Jimmy Burt wrote:This is just a quick Hello and me documenting our goals. If you don't document it, there is no accountability, right?
We currently live on 5 acres in Oklahoma.
We just built our first Chicken house and enclosed yard/run. We plan to free range the birds during the day, and put them up at night for their safety. We are waiting for warmer weather to actually get the birds though. We have a long list of plans/wants for the homestead, and we are just getting started. We just added about 10 fruit trees last year, and plan to add more each year. We plan to start with bees this year, and to enlarge our garden. My wife is still trying to talk me into goats as well, but I honestly think she just wants the baby goats, when they are small and cute.
We also have another 40 acres a couple miles up the road, it is thickly grown up with Pecan trees, and is down in the Creek Bottom (and is boggy), so we are not real sure of our plans for that yet.

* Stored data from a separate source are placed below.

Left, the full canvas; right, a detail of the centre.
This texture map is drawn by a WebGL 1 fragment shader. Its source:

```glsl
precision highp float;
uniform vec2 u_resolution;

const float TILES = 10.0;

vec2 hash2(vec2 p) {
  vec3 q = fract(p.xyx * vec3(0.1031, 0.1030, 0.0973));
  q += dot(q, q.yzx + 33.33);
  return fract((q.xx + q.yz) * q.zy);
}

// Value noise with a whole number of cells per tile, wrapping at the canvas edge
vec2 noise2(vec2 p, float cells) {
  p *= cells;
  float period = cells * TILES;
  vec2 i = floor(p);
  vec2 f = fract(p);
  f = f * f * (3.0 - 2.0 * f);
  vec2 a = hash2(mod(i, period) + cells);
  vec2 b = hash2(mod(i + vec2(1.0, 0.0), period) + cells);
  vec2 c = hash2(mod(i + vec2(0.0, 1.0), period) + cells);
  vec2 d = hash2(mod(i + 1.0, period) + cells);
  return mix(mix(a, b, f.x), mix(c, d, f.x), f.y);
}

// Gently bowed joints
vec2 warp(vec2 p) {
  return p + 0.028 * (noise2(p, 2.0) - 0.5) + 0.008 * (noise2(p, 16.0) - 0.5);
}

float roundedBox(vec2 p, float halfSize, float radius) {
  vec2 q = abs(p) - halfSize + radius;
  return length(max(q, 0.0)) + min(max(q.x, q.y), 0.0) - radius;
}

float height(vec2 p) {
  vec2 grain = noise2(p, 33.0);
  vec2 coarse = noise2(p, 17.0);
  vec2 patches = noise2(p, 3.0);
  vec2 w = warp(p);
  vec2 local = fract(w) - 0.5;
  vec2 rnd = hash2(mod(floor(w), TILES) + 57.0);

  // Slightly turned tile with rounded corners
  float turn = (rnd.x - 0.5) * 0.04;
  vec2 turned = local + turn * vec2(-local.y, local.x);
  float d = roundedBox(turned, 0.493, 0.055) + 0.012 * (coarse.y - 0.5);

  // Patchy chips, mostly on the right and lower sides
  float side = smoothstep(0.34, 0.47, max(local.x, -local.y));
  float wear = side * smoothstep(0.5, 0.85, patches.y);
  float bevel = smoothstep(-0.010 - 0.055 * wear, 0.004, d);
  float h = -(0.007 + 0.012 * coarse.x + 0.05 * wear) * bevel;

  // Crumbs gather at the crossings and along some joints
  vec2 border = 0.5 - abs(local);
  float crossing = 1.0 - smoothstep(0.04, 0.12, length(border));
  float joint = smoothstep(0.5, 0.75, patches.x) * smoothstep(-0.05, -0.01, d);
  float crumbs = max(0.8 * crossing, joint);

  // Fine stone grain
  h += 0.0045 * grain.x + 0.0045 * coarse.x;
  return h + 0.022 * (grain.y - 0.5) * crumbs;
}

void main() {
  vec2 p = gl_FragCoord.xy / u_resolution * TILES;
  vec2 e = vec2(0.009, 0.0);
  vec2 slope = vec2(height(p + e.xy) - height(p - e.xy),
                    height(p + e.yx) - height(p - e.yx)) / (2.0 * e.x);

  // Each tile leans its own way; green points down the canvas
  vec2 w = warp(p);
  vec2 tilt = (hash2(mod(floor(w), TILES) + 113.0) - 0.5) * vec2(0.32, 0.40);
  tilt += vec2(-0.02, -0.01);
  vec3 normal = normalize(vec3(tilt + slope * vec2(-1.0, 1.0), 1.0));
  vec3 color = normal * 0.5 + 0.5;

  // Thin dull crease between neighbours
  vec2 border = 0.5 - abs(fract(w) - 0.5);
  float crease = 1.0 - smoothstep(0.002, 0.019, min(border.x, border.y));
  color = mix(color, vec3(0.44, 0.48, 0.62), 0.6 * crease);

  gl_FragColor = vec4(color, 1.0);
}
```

My Father in Law wants to get a small saw mill and mill some of those trees for lumber to build himself a simple cabin on our 5 acres with us. It will just be his "visiting place" as my in-laws (who are Great) live about 90 minutes away, but since we live in the country, my F-i-L likes to come up and visit, both the grandkids and nature. They live in a Metro area, and he misses the country life.
We live in a renovated 110+ year old plantation style house that has been in our family for years. It has lots of character, but anything this old, is a continual project in its own right too.
We are not off grid, and don't have any plans to drop the grid, but we would love to add resiliency, and reduce our dependence on the grid in any areas that we can.